The nine-banded armadillo is a fixture in states like Texas, Arkansas, and Oklahoma. Growing up in Oklahoma, I saw countless armadillos. After my second summer in the great state of Tennessee, I noticed that I hadn’t seen a single armadillo, living or dead (with or without a beer can). I commented on it to some native Tennesseans, and they looked at me like I had three heads. Apparently, the leprosy-carrying tank rats didn’t typically make it this far north or east. However, that’s changed in recent years. Now, they’re invading North Carolina, and their numbers are exploding. But, folks like Jason Bullar, an armadillo bounty hunter, are evening the odds.
Bullard is a pest control specialist in Sapphire, North Carolina. However, the pests he removes are usually a bit bigger. Bullard usually hunts feral hogs. Now, the hunter collects bounty payments of $100 per armadillo, according to Field & Stream.
The bounty hunter compares the armadillo invasion to an extraterrestrial one. “It’s like hunting aliens,” he said of his current gig. “We know nothing about them. We can’t seem to kill them easily. They show up unexpectedly, and their numbers have just exploded.” To be fair, that sounds like the plot of most alien invasion movies.
Bullard received his first call about an armadillo in 2019. Since then, the bounty hunter has watched the armadillo population explode. One way he tracks their population growth is through counting his kills. In 2020, Bullard said he killed a total of 15 of them. In the first two weeks of this November, he killed eight. Back home, you could do that in a pickup truck on the way to work. However, in North Carolina, those numbers are cause for concern. A quickly-multiplying invasive species is bad for the entire ecosystem.
A Night in the Life of an Armadillo Bounty Hunter
The city pays Bullard $100 for each armadillo carcass. Additionally, he’s made a deal with several Sapphire, NC homeowners. They allow him on their property at night, and he hunts the armored nocturnal pests. Additionally, Bullard patrols local golf courses for the critters.
Honestly, being an armadillo bounty hunter sounds like the perfect side gig. Bullard gets to spend his evenings in the outdoors, hunting with a high-powered air rifle equipped with a thermal scope.
Not every town in North Carolina offers bounties on the pests. However, the Tar Heel State offers year-round armadillo hunting with no bag limit. Additionally, they allow trapping within a regulated season.

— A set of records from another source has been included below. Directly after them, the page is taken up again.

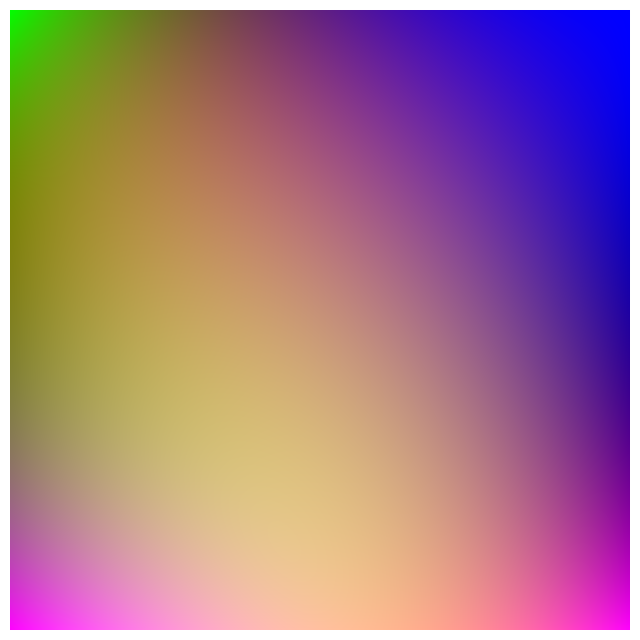
This background is drawn by a three.js fragment shader. Its source:

```glsl
varying vec2 vUv;

const vec3 BLACK = vec3(0.0);
const vec3 WHITE = vec3(1.0);
const vec3 RED = vec3(1.0, 0.0, 0.0);
const vec3 GREEN = vec3(0.0, 1.0, 0.0);
const vec3 BLUE = vec3(0.0, 0.0, 1.0);
const vec3 YELLOW = vec3(1.0, 1.0, 0.0);
const vec3 MAGENTA = vec3(1.0, 0.0, 1.0);

// Cubic Bezier blend of four control colours
vec3 bezier(vec3 a, vec3 b, vec3 c, vec3 d, float t) {
  float s = 1.0 - t;
  return s * s * s * a + 3.0 * s * s * t * b + 3.0 * s * t * t * c + t * t * t * d;
}

// Bicubic colour patch, control rows listed from top to bottom
vec3 colourPatch(vec2 p) {
  vec3 top = bezier(GREEN, RED, BLUE, BLUE, p.x);
  vec3 upper = bezier(RED, WHITE, RED, BLUE, p.x);
  vec3 lower = bezier(GREEN, YELLOW, WHITE, BLACK, p.x);
  vec3 bottom = bezier(MAGENTA, WHITE, YELLOW, MAGENTA, p.x);
  return bezier(top, upper, lower, bottom, 1.0 - p.y);
}

// Signed distance to a centred square
float squareDistance(vec2 p, float halfSide) {
  vec2 d = abs(p) - halfSide;
  return length(max(d, 0.0)) + min(max(d.x, d.y), 0.0);
}

void main() {
  // Patch coordinates inside the white margin
  float margin = 0.0156;
  vec2 p = clamp((vUv - margin) / (1.0 - 2.0 * margin), 0.0, 1.0);

  // Soft-edged square over white
  float edge = squareDistance(vUv - 0.5, 0.5 - margin);
  float inside = 1.0 - smoothstep(-0.0008, 0.0008, edge);
  gl_FragColor = vec4(mix(WHITE, colourPatch(p), inside), 1.0);
}
```
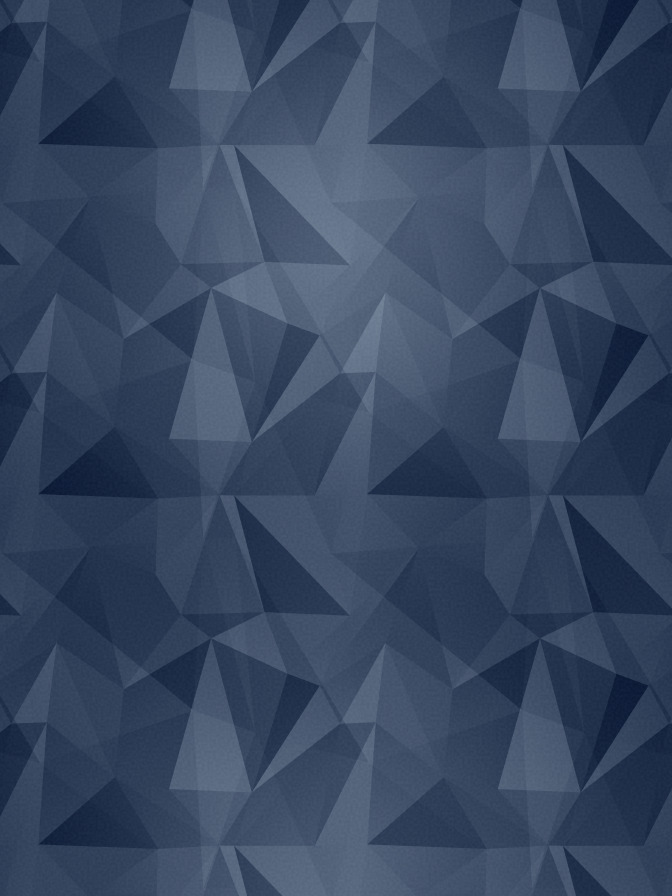
Reproduce this background procedurally as a WebGL 2 fragment shader.

```glsl
#version 300 es
precision highp float;
// Repeating low-poly facets in slate blue, lit by two soft glows.
// Two jittered triangle meshes (fine and coarse) add flat tones to the light;
// fine gradient noise gives the grain.

uniform vec2 u_resolution;
out vec4 fragColor;

const vec3 SLATE = vec3(0.178, 0.237, 0.338);
const vec3 GLOW_TINT = vec3(0.98, 1.0, 0.93);
const vec2 TILE_SIZE = vec2(0.367, 0.391);     // in canvas heights
const vec2 TILE_ORIGIN = vec2(0.0, 0.052);
const ivec2 FINE_CELLS = ivec2(5, 4);          // cells per tile
const ivec2 COARSE_CELLS = ivec2(3, 2);
const float JITTER = 0.92;
const float SEAM_JITTER = 0.25;                // height share kept by the seam row
const float FINE_CONTRAST = 0.130;
const float COARSE_CONTRAST = 0.055;
const float FACET_SLOPE = 2.2;                 // shading across one facet
const float TOP_GLOW = 0.175;
const float BOTTOM_GLOW = 0.130;
const float VIGNETTE = 0.035;
const float GRAIN_SCALE = 320.0;
const float GRAIN_AMOUNT = 0.028;

// Integer hash to three values in 0..1
vec3 hash3(ivec3 id) {
    uvec3 v = uvec3(id) * 1664525u + 1013904223u;
    v.x += v.y * v.z; v.y += v.z * v.x; v.z += v.x * v.y;
    v ^= v >> 16u;
    v.x += v.y * v.z; v.y += v.z * v.x; v.z += v.x * v.y;
    return vec3(v >> 8u) / 16777216.0;
}

float cross2(vec2 a, vec2 b) { return a.x * b.y - a.y * b.x; }

ivec2 wrapCell(ivec2 id, ivec2 cells) { return (id % cells + cells) % cells; }

// Mesh corner in canvas heights; the first row is flatter and forms a seam
vec2 corner(ivec2 id, ivec2 cells, int seed) {
    ivec2 w = wrapCell(id, cells);
    vec2 shift = (hash3(ivec3(w, seed)).xy - 0.5) * JITTER;
    if (w.y == 0) shift.y *= SEAM_JITTER;
    return (vec2(id) + shift) / vec2(cells) * TILE_SIZE;
}

// Signed distance to an edge, positive on its left
float edgeSide(vec2 p, vec2 a, vec2 b) {
    return cross2(b - a, p - a) / max(length(b - a), 1e-5);
}

// Adds one triangle: x = weighted tone, y = coverage
vec2 facet(vec2 p, vec2 a, vec2 b, vec2 c, vec3 rnd) {
    float inside = min(edgeSide(p, a, b), min(edgeSide(p, b, c), edgeSide(p, c, a)));
    float cover = clamp(inside * u_resolution.y + 0.5, 0.0, 1.0);
    float angle = rnd.y * 6.2832;
    float slope = dot(p - (a + b + c) / 3.0, vec2(cos(angle), sin(angle)));
    float tone = rnd.x - 0.5 - 0.4 * (step(0.8, rnd.z) - 0.2);
    return vec2(tone + FACET_SLOPE * slope, 1.0) * cover;
}

float meshTone(vec2 p, ivec2 cells, int seed) {
    ivec2 home = ivec2(floor(p / TILE_SIZE * vec2(cells)));
    vec2 sum = vec2(0.0);
    for (int y = -1; y <= 1; y++)
    for (int x = -1; x <= 1; x++) {
        ivec2 id = home + ivec2(x, y);
        vec2 a = corner(id, cells, seed);
        vec2 b = corner(id + ivec2(1, 0), cells, seed);
        vec2 c = corner(id + ivec2(1, 1), cells, seed);
        vec2 d = corner(id + ivec2(0, 1), cells, seed);
        ivec2 w = wrapCell(id, cells);
        vec3 r1 = hash3(ivec3(w, seed + 11));
        vec3 r2 = hash3(ivec3(w, seed + 23));
        // Diagonal that leaves the fuller triangles, with some chance
        float acArea = min(cross2(b - a, c - a), cross2(c - a, d - a));
        float bdArea = min(cross2(b - a, d - a), cross2(c - b, d - b));
        bool useAC = acArea > bdArea * mix(0.4, 1.8, hash3(ivec3(w, seed + 37)).x);
        sum += facet(p, a, b, useAC ? c : d, r1);
        sum += facet(p, useAC ? a : b, c, d, r2);
    }
    return sum.x / max(sum.y, 1e-3);
}

// Gradient noise, about -0.7..0.7
float gradDot(ivec2 id, vec2 p) {
    float angle = hash3(ivec3(id, 71)).x * 6.2832;
    return dot(vec2(cos(angle), sin(angle)), p - vec2(id));
}

float gradientNoise(vec2 p) {
    ivec2 i = ivec2(floor(p));
    vec2 f = fract(p);
    vec2 s = f * f * f * (f * (f * 6.0 - 15.0) + 10.0);
    return mix(mix(gradDot(i, p), gradDot(i + ivec2(1, 0), p), s.x),
               mix(gradDot(i + ivec2(0, 1), p), gradDot(i + ivec2(1, 1), p), s.x), s.y);
}

void main() {
    vec2 p = gl_FragCoord.xy / u_resolution.y;
    float midX = 0.5 * u_resolution.x / u_resolution.y;

    // Soft light: one glow high up, one at the lower edge
    vec2 top = (p - vec2(midX, 0.73)) / 0.25;
    vec2 bottom = (p - vec2(midX, 0.02)) / vec2(0.27, 0.24);
    float side = (p.x - midX) / midX;
    float light = TOP_GLOW * exp(-dot(top, top)) + BOTTOM_GLOW * exp(-dot(bottom, bottom))
                - VIGNETTE * (side * side - 0.33);

    vec2 meshPos = p - TILE_ORIGIN;
    float tone = FINE_CONTRAST * meshTone(meshPos, FINE_CELLS, 5)
               + COARSE_CONTRAST * meshTone(meshPos + 0.065, COARSE_CELLS, 131);
    float grain = GRAIN_AMOUNT * gradientNoise(p * GRAIN_SCALE);

    fragColor = vec4(SLATE + GLOW_TINT * (light + tone + grain), 1.0);
}
```
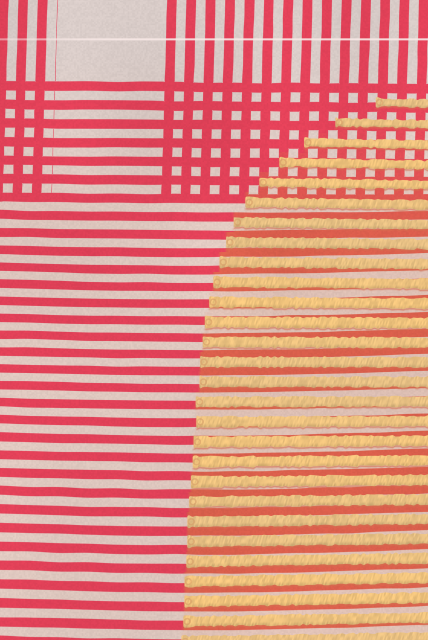
Write a WebGL 1 fragment shader that draws this pattern.

```glsl
precision highp float;
// Red and cream woven stripes with a checked band and rows of yellow couched thread.
uniform vec2 u_resolution;

const vec3 CREAM = vec3(0.875, 0.785, 0.750);
const vec3 GREY_CREAM = vec3(0.845, 0.795, 0.780);
const vec3 RED = vec3(0.885, 0.255, 0.345);
const vec3 ORANGE = vec3(0.860, 0.375, 0.300);
const vec3 YELLOW = vec3(0.930, 0.755, 0.480);
const vec3 PALE_YELLOW = vec3(0.890, 0.740, 0.510);
const float PI = 3.14159265;
const float RED_PITCH = 0.0278;
const float WARP_PITCH = 0.0302;
const float THREAD_PITCH = 0.0312;
const float FIRST_THREAD = 0.160;

float hash(vec2 p) {
  p = fract(p * vec2(0.1031, 0.1030));
  p += dot(p, p.yx + 33.33);
  return fract((p.x + p.y) * p.x);
}

float noise(vec2 p) {
  vec2 i = floor(p);
  vec2 f = fract(p);
  f = f * f * (3.0 - 2.0 * f);
  return mix(mix(hash(i), hash(i + vec2(1.0, 0.0)), f.x),
             mix(hash(i + vec2(0.0, 1.0)), hash(i + 1.0), f.x), f.y);
}

// Soft step from 0 to 1 as x passes edge
float edge(float at, float x, float blur) {
  return smoothstep(at - blur, at + blur, x);
}

// Band centred on each whole number of c
float stripe(float c, float duty, float blur) {
  return 1.0 - edge(0.5 * duty, abs(fract(c + 0.5) - 0.5), blur);
}

// Row number of the horizontal stripes, with the sag of the cloth
float weftRow(vec2 p) {
  float across = p.x * 1.5;
  float sag = mix(4.0 * across, 5.0 * sin(PI * across) - 2.0 * across,
                  smoothstep(0.22, 0.45, p.y)) / 768.0;
  float drift = 0.0072 * sin(2.0 * PI * (p.y - 0.134) / 0.768);
  float wobble = 0.0016 * (noise(p * vec2(22.0, 30.0)) - 0.5);
  return (p.y - 0.1335 - sag - drift - wobble) / RED_PITCH;
}

// Two groups of vertical stripes with a plain panel between
float warpStripes(vec2 p, float blur) {
  float x = p.x + 0.03 * p.y + 0.001 * (noise(p * 40.0) - 0.5);
  float left = stripe((x - 0.0665) / WARP_PITCH, 0.49, blur) * (1.0 - edge(0.09, x, 0.001));
  float right = stripe((x - 0.268) / WARP_PITCH, 0.50, blur) * edge(0.255, x, 0.001);
  return left + right;
}

// Left end of thread number k
float threadStart(float k) {
  return 0.327 - 0.00163 * k + 0.259 * exp(-0.28 * k);
}

void main() {
  vec2 uv = gl_FragCoord.xy / u_resolution;
  vec2 p = vec2(uv.x * 0.6667, 1.0 - uv.y);
  float soft = max(0.0011, 0.7 / u_resolution.y);

  // Threads: tilt each row about its left end
  float k = max(0.0, floor((p.y - FIRST_THREAD) / THREAD_PITCH + 0.5));
  float slope = mix(0.022, -0.016, clamp((p.y - 0.16) / 0.75, 0.0, 1.0));
  float tilt = slope * max(0.0, p.x - threadStart(k));
  k = max(0.0, floor((p.y - tilt - FIRST_THREAD) / THREAD_PITCH + 0.5));
  float along = p.x - threadStart(k) - 0.004 * (hash(vec2(k, 7.0)) - 0.5);
  float across = p.y - tilt - FIRST_THREAD - k * THREAD_PITCH;
  float fray = 0.0026 * (noise(vec2(p.x * 180.0, k * 5.0)) - 0.5);
  float halfWidth = mix(0.0062, 0.0082, smoothstep(0.0, 10.0, k)) + fray
                  + 0.0014 * exp(-max(along, 0.0) * 120.0);
  vec2 corner = vec2(0.003 - along, abs(across) - halfWidth + 0.003);
  float outline = length(max(corner, 0.0)) + min(max(corner.x, corner.y), 0.0) - 0.003;
  float thread = 1.0 - edge(0.0, outline, soft);
  float stitched = edge(0.0, along, 0.003) * edge(0.15, p.y, 0.01);

  // Woven cloth
  float row = weftRow(p);
  float weft = stripe(row, 0.50, soft / RED_PITCH) * edge(-0.5, row, 0.04);
  float warp = warpStripes(p, soft / WARP_PITCH) * (1.0 - edge(0.315, p.y, soft));
  float red = max(weft, warp);
  vec3 ground = mix(GREY_CREAM, CREAM, smoothstep(0.05, 0.35, p.y));
  ground = mix(ground, vec3(0.875, 0.745, 0.695), 0.7 * stitched * smoothstep(0.2, 0.4, p.y));
  vec3 dye = mix(RED, ORANGE, stitched * smoothstep(0.14, 0.4, p.y));
  vec3 color = mix(ground, dye, red);

  // Weave grain and broad creases
  color *= 1.0 + 0.05 * (noise(p * 420.0) - 0.5);
  color *= 1.0 + 0.05 * (noise(p * vec2(9.0, 5.0) + 3.0) - 0.5);

  // Orange shade along the lower side of each thread
  float under = exp(-pow((across - halfWidth - 0.0012) / 0.0018, 2.0)) * stitched;
  color = mix(color, vec3(0.83, 0.43, 0.31), 0.6 * under);

  // Thread body with fine cross fibres and looped ends
  float fibre = noise(vec2(p.x * 430.0 + across * 120.0, across * 150.0 + k * 9.0));
  vec3 yarn = mix(YELLOW, PALE_YELLOW, 0.5 + 0.5 * sin(k * 0.87 + 2.0));
  yarn *= 0.95 + 0.13 * fibre - 0.09 * smoothstep(0.2, 1.0, across / halfWidth);
  float loop = abs(length(vec2(along - 0.006, across)) - 0.0045);
  yarn = mix(yarn, vec3(0.82, 0.58, 0.38), 0.45 * (1.0 - smoothstep(0.0005, 0.002, loop)));
  color = mix(color, yarn, thread);

  // Pale line across the top
  float line = 1.0 - edge(0.0016, abs(p.y - 0.0615), soft);
  color = mix(color, vec3(0.97, 0.91, 0.90), line * mix(0.5, 0.9, smoothstep(0.0, 0.2, p.x)));

  gl_FragColor = vec4(color, 1.0);
}
```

If you happen to come across and kill an armadillo, be careful when handling the carcass. They’re known to carry leprosy. Admittedly, the risk of transmission from animals to humans is low, but it’s still possible. No bounty payment is worth the horrors of leprosy.